The abrupt sides of vast mountains were before me; the icy wall of the glacier overhung me; … and the solemn silence of this glorious presence-chamber of imperial Nature was broken only by… the fall of some vast fragment, the thunder sound of the avalanche or the cracking, reverberated along the mountains, of the accumulated ice, which, through the silent working of immutable laws, was ever and anon rent and torn, as if it had been but a plaything in their hands. These sublime and magnificent scenes afforded me the greatest consolation that I was capable of receiving.
See T.S. Eliot’s 1919 essay, Tradition and the Individual Talent.
Amundsen experienced a similar sensation, camping in the same spot:
It was a grand and imposing sight we had when we came out on the ridge under which – far below – our tent stood. Surrounded by all sides on huge crevasses and gaping chasms, it could not be said that the site of our camp looked very inviting.
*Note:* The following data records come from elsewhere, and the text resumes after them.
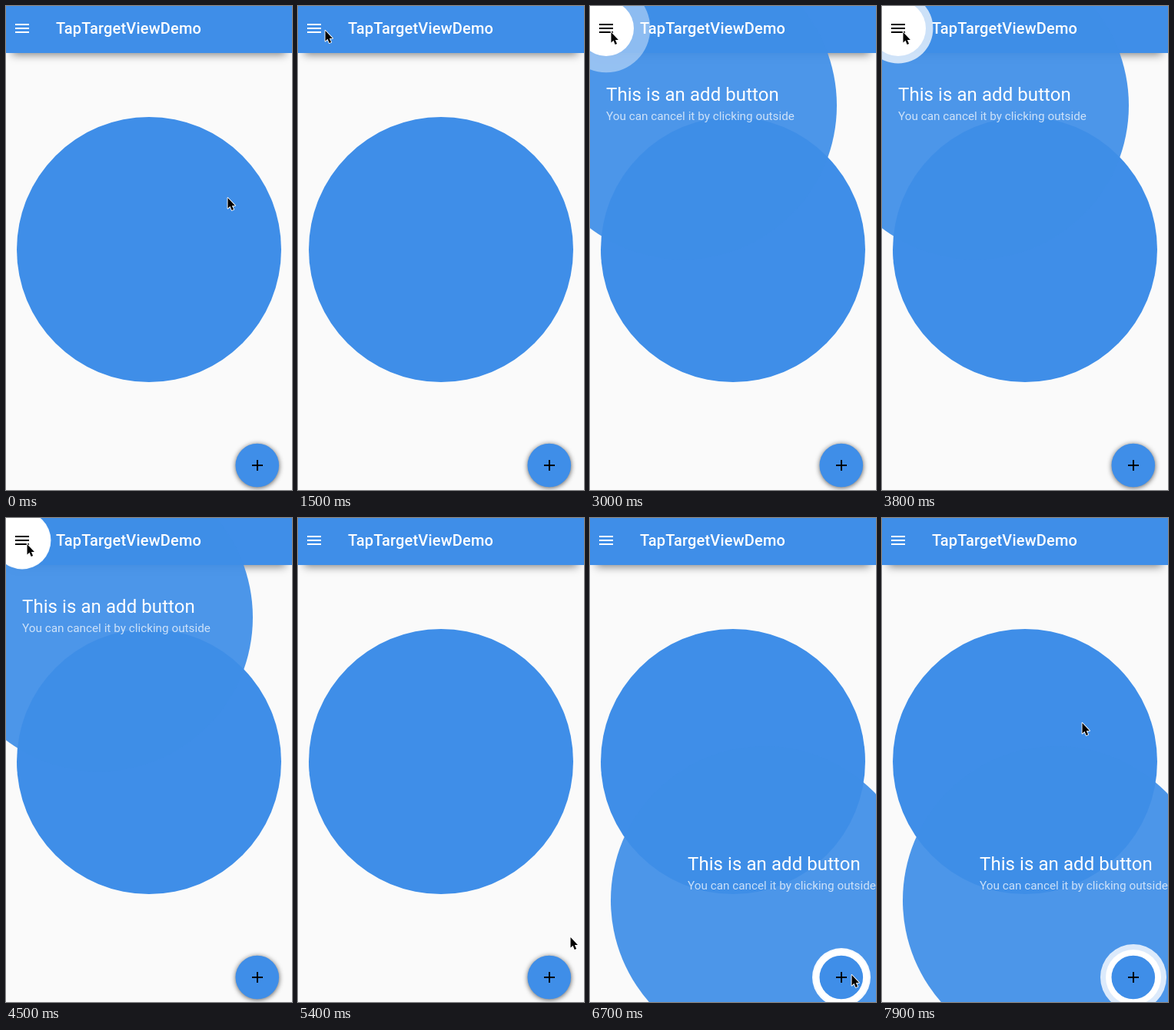
An HTML page that plays this animation: 372x628 px, repeating every 8000 ms.

```html
<!DOCTYPE html>
<html lang="en">
<head>
<meta charset="utf-8">
<title>Tap target demo</title>
<style>
  html, body { margin: 0; width: 100%; height: 100%; overflow: hidden; background: #fafafa; }
  svg { display: block; width: 372px; height: 628px; font-family: Roboto, sans-serif; fill: #fff; }
  .blue { fill: #3f8ee8; }
  .title { font-size: 20px; font-weight: 500; letter-spacing: .2px; }
  .heading { font-size: 24px; letter-spacing: .07px; }
  .detail { font-size: 15.3px; fill-opacity: .72; }
</style>
</head>
<body>
<svg viewBox="0 0 372 628">
  <defs>
    <filter id="wide" x="-20%" y="-60%" width="140%" height="220%"><feGaussianBlur stdDeviation="6"/></filter>
    <filter id="tight" x="-30%" y="-30%" width="160%" height="160%"><feGaussianBlur stdDeviation="3"/></filter>
  </defs>
  <rect width="372" height="628" fill="#fafafa"/>
  <circle class="blue" cx="186" cy="316" r="172"/>

  <rect x="8" y="14" width="356" height="49" fill-opacity=".5" style="fill:#000" filter="url(#wide)"/>
  <rect class="blue" width="372" height="61"/>
  <g id="menu">
    <circle class="blue" fill-opacity=".93"/><circle/><circle/>
    <g>
      <text class="heading" x="21" y="123">This is an add button</text>
      <text class="detail" x="21" y="148">You can cancel it by clicking outside</text>
    </g>
  </g>
  <path id="bars" d="M12 23h18v2h-18zm0 5h18v2h-18zm0 5h18v2h-18z"/>
  <text class="title" x="65" y="36">TapTargetViewDemo</text>

  <circle cx="327" cy="597" r="28.5" fill="#000" fill-opacity=".6" filter="url(#tight)"/>
  <g id="add">
    <circle class="blue" fill-opacity=".93"/><circle/><circle/>
    <g>
      <text class="heading" x="127" y="457">This is an add button</text>
      <text class="detail" x="127" y="482">You can cancel it by clicking outside</text>
    </g>
  </g>
  <circle class="blue" cx="326.8" cy="596" r="28.3"/>
  <path d="M320 596h14M327 589v14" stroke="#000" stroke-width="2"/>

  <path id="cursor" d="M0 0V13.5L3 10.8L5.2 16L7.6 15L5.4 9.9H9.4Z" fill="#000" stroke="#fff" stroke-width="1.8" stroke-linejoin="round" paint-order="stroke"/>
</svg>
<script>
const LOOP = 8000, STEP = 100;
const OPEN = 200, CLOSE = 150, PULSE = 1000;
const OUTER = 200, INNER = 36;
const $ = id => document.getElementById(id);
const clamp = v => Math.max(0, Math.min(1, v));
const smooth = v => v * v * (3 - 2 * v);

// dir: which way the large disc leans from the widget's centre
const targets = [
  { node: $('menu'), x: 21, y: 29, dir: 1, start: 1960, stop: 4600 },
  { node: $('add'), x: 327, y: 596, dir: -1, start: 6120, stop: Infinity },
];

// Pointer stops: time, x, y
const route = [
  [0, 288, 248], [200, 288, 248], [1300, 35, 31], [1500, 35, 31], [1800, 27, 33],
  [4650, 27, 33], [5400, 354, 543], [5900, 340, 592], [7100, 340, 592], [7900, 260, 265],
];

function setCircle(node, x, y, r, alpha = 1) {
  const attrs = { cx: x, cy: y, r, opacity: alpha };
  for (const key in attrs) node.setAttribute(key, attrs[key]);
}

function drawTarget({ node, x, y, dir, start, stop }, t) {
  const shown = t >= start && t < stop + CLOSE;
  node.style.display = shown ? '' : 'none';
  if (!shown) return false;

  const grow = 1 - (1 - clamp((t - start) / OPEN)) ** 3;
  const shrink = 1 - clamp((t - stop) / CLOSE) ** 3;
  const size = grow * shrink;
  const age = t - start - OPEN;
  const pulse = age > 0 ? (age % PULSE / PULSE) ** 3 : 0;
  const [disc, ripple, core, label] = node.children;
  const lean = dir * OUTER * size / 2;

  setCircle(disc, x + lean, y + lean, OUTER * size);
  setCircle(ripple, x, y, INNER * (1 + pulse) * size, 1 - pulse);
  setCircle(core, x, y, INNER * size);
  label.style.display = t < stop ? '' : 'none';
  return true;
}

function drawCursor(t) {
  const next = route.findIndex(stop => stop[0] > t);
  const [t0, x0, y0] = route[next < 0 ? route.length - 1 : next - 1];
  const [t1, x1, y1] = route[next < 0 ? route.length - 1 : next];
  const p = t1 > t0 ? smooth((t - t0) / (t1 - t0)) : 0;
  // half a pixel keeps the outline inside the pointer's box
  $('cursor').setAttribute('transform', `translate(${x0 + (x1 - x0) * p + .5} ${y0 + (y1 - y0) * p + 1})`);
}

const begin = performance.now();
function frame() {
  const t = Math.floor((performance.now() - begin) % LOOP / STEP) * STEP;
  const [menuOpen] = targets.map(target => drawTarget(target, t));
  $('bars').style.fill = menuOpen ? '#000' : '#fff';
  drawCursor(t);
  requestAnimationFrame(frame);
}
frame();
</script>
</body>
</html>
```
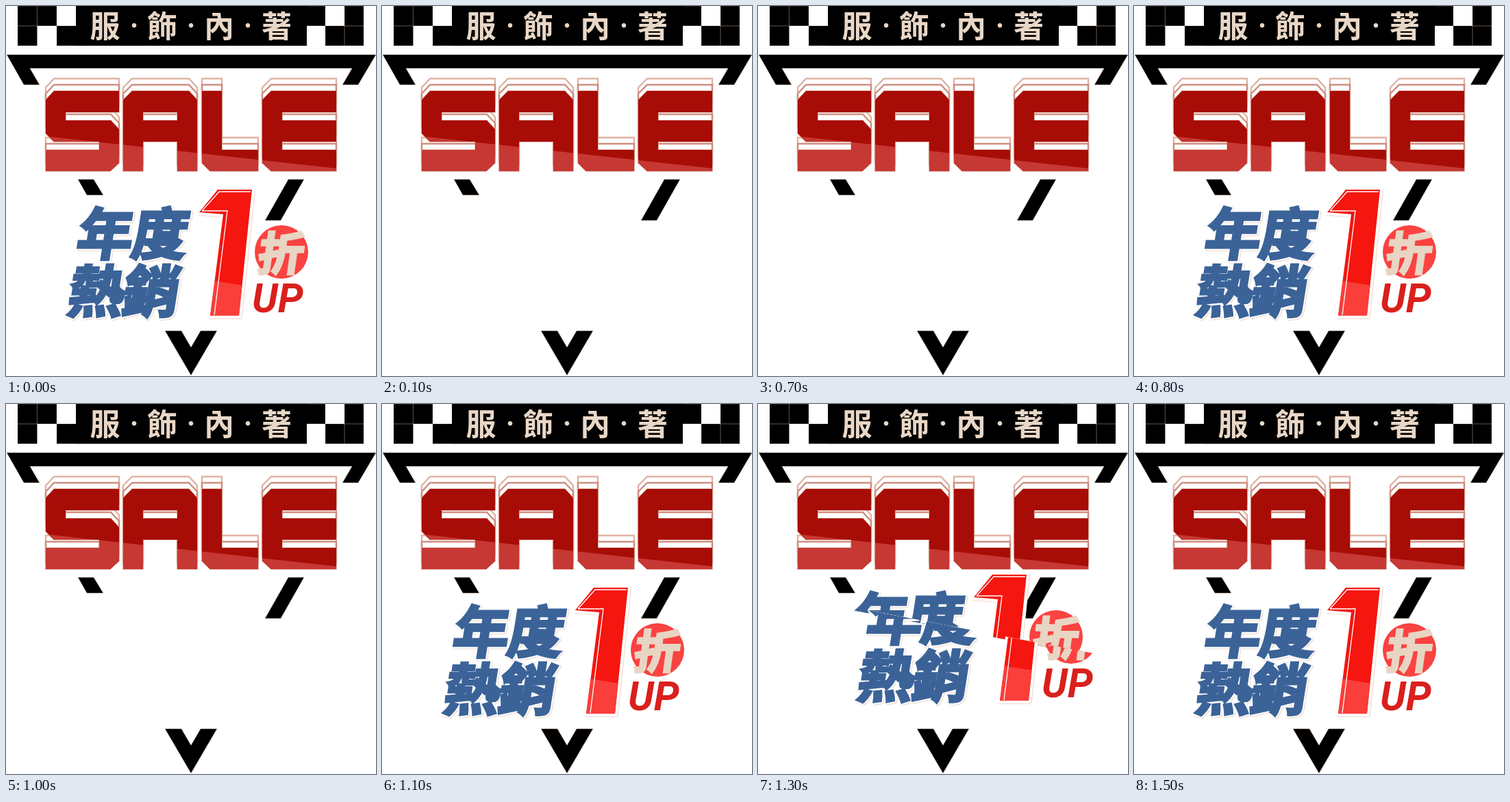
Write an HTML page that moves like this. It is 540x540 px and loops after 6500 ms.

```html
<!DOCTYPE html>
<html lang="zh-Hant">
<head>
<meta charset="utf-8">
<title>Sale</title>
<style>
  html, body { margin: 0; width: 100%; height: 100%; overflow: hidden; background: #fff; }
  svg { display: block; width: 100vw; height: 100vh; }
  text { font-family: "Noto Sans CJK TC", "Noto Sans CJK", sans-serif; font-weight: 900; }
  .banner { font-size: 44px; font-weight: 700; text-anchor: middle; fill: #e9d7c7; }
  .dots { font-size: 26px; }
  .hot { font-size: 82px; letter-spacing: -2px; }
  .unit { font-size: 67px; }
  .up { font: italic 600 59px Roboto, sans-serif; }
  .rim { stroke-linejoin: round; }
</style>
</head>
<body>
<svg viewBox="0 0 540 540">
  <defs>
    <g id="sale">
      <path d="M70 124H165V155H87V167H153L165 180V229L152 241H58V210H136V198H70L58 186V137Z"/>
      <path d="M184 124H267L279 137V241H250V198H200V241H171V137ZM200 155V167H250V155Z"/>
      <path d="M286 124H315V210H368V241H298L286 229Z"/>
      <path d="M387 124H482V155H403V167H482V198H403V210H482V241H387L374 229V137Z"/>
    </g>
    <g id="hot">
      <text class="hot" transform="translate(100 363) skewX(-9)">年度</text>
      <text class="hot" transform="translate(87 447) skewX(-9)">熱銷</text>
    </g>
    <path id="one" d="M309 268H359L340 452H298L317 304L282 301Z"/>
    <g id="shapes">
      <use href="#hot"/><use href="#one"/>
    </g>
    <clipPath id="saleShade"><path d="M57 190L482 237V242H57Z"/></clipPath>
    <clipPath id="oneShade"><path d="M290 399L360 410V460H290Z"/></clipPath>
    <clipPath id="above"><path d="M0 300L540 403V0H0Z"/></clipPath>
    <clipPath id="below"><path d="M0 300L540 403V540H0Z"/></clipPath>

    <g id="promo">
      <use class="rim" href="#shapes" x="1" y="1" fill="#eed9cc" stroke="#eed9cc" stroke-width="8"/>
      <use class="rim" href="#shapes" fill="#fff" stroke="#fff" stroke-width="8"/>
      <use href="#hot" fill="#3b6398" stroke="#3b6398" stroke-width="3.6"/>
      <use href="#one" fill="#f4160f"/>
      <use href="#one" fill="#fa3e3a" clip-path="url(#oneShade)"/>
      <path d="M286 299L311 271H357M286 299H323L304 451" fill="none" stroke="#fff" stroke-width="1.3"/>
      <circle cx="402" cy="359" r="39" fill="#fa4340"/>
      <text class="unit" transform="translate(365 386) skewX(-8)" fill="#e8d5c4" stroke="#e8d5c4" stroke-width="3">折</text>
      <text class="up" x="359" y="447" fill="#d9201c">UP</text>
    </g>
  </defs>

  <g stroke="#d9b8a2" stroke-width=".5">
    <g stroke-opacity=".5">
      <path d="M17 0H45.500V29H17ZM45.500 0H74V29H45.500ZM17 29H45.500V58H17ZM74 29H102.500V58H74Z"/>
      <path d="M438 0H466V29H438ZM494 0H522V29H494ZM466 29H494V58H466ZM494 29H522V58H494Z"/>
    </g>
    <path d="M1 71H540L514 115H491L505 91H35L49 115H26Z"/>
    <path d="M105 253H128L142 276H118ZM412 253H435L401 313H378ZM232 474H256L270 498L284 474H308L270 539Z"/>
  </g>
  <path d="M102 0H439V58H102Z"/>
  <text class="banner" x="144.500 228 311 395" y="46">服飾內著</text>
  <text class="banner dots" x="187 270 353" y="38">···</text>

  <use href="#sale" y="-18" fill="none" stroke="#dfb3a4" stroke-width="2.4"/>
  <use href="#sale" y="-9" fill="none" stroke="#cd8f80" stroke-width="2.4"/>
  <use href="#sale" fill="none" stroke="#d9a797" stroke-width="1.6"/>
  <use href="#sale" fill="#a80c07"/>
  <use href="#sale" fill="#c63834" clip-path="url(#saleShade)"/>

  <use id="whole" href="#promo"/>
  <g id="split">
    <use href="#promo" clip-path="url(#above)"/>
    <g transform="translate(22)"><use href="#promo" clip-path="url(#below)"/></g>
  </g>
</svg>
<script>
  const LOOP = 6500;
  const whole = document.getElementById('whole');
  const split = document.getElementById('split');

  // Each cue: start time, then 'show', 'hide' or the [x, y] shift of the split state.
  const cues = [
    [0, 'show'], [100, 'hide'], [200, 'show'], [700, 'hide'], [800, 'show'],
    [1000, 'hide'], [1100, 'show'], [1200, [-30, 13]], [1300, [33, -19]],
    [1400, 'hide'], [1500, 'show']
  ];

  function draw() {
    const t = performance.now() % LOOP;
    const state = cues.findLast(([start]) => start <= t)[1];
    const isSplit = Array.isArray(state);
    whole.style.display = state === 'show' ? '' : 'none';
    split.style.display = isSplit ? '' : 'none';
    if (isSplit) split.setAttribute('transform', `translate(${state})`);
    requestAnimationFrame(draw);
  }
  draw();
</script>
</body>
</html>
```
The wildness of the landscape seen from this point is not to be described; chasm after chasm, crevasse after crevasse, with great blocks of ice scattered promiscuously about, gave one the impression that here Nature was too powerful for us. Here no progress was to be thought of.
The reference is to Shakespeare’s play Twelfth Night which was centred around a traditional Medieval festival.
Wilfred Thesiger describes a similar feeling in Arabian Sands:
But I knew instinctively that it was the very hardness of life in the desert which drew me back there – it was the same pull which takes men back to the polar ice, to high mountains, and to the sea. To return to the Empty Quarter would be to answer a challenge, and to remain there for long would test myself to the limit. Much of it was unexplored. It was one of the very few places left where I could satisfy an urge to go where others had not been.
This line references Robert Frost’s famous poem The Road Not Taken.
I shall be telling this with a sigh
Somewhere ages and ages hence
Two roads diverged in a wood, and I
I took the one less traveled by
And that has made all the difference.
The photograph, originally intended to be on the first page of the book, conveys something of the concept of those lines:
A book of the same name by Joseph Heller, which sets up an impossible dilemma.
Inspired by the oft-quoted statement by Pascal:
The source of man’s unhappiness is that he does not know how to stay quietly in his own room.
-- Pensées 36
Reference to the famous promise by British Prime Minister David Lloyd George at the conference for the Treaty of Versailles in 1919 to make the Germans pay for the First World War.
Allusion to the film Fight Club by David Fincher and the rebellion by the character played by Edward Norton to the sterile, identikit, pre-fabricated, false, consumer lifestyle of the modern age – all appearance and no substance. The character, following a chimera in the shape of Brad Pitt, decides to take action in a brutal and arbitrary physical rebellion to feel his freedom and vent male aggression.
The savage boy who is the hero of Rudyard Kipling’s The Jungle Book.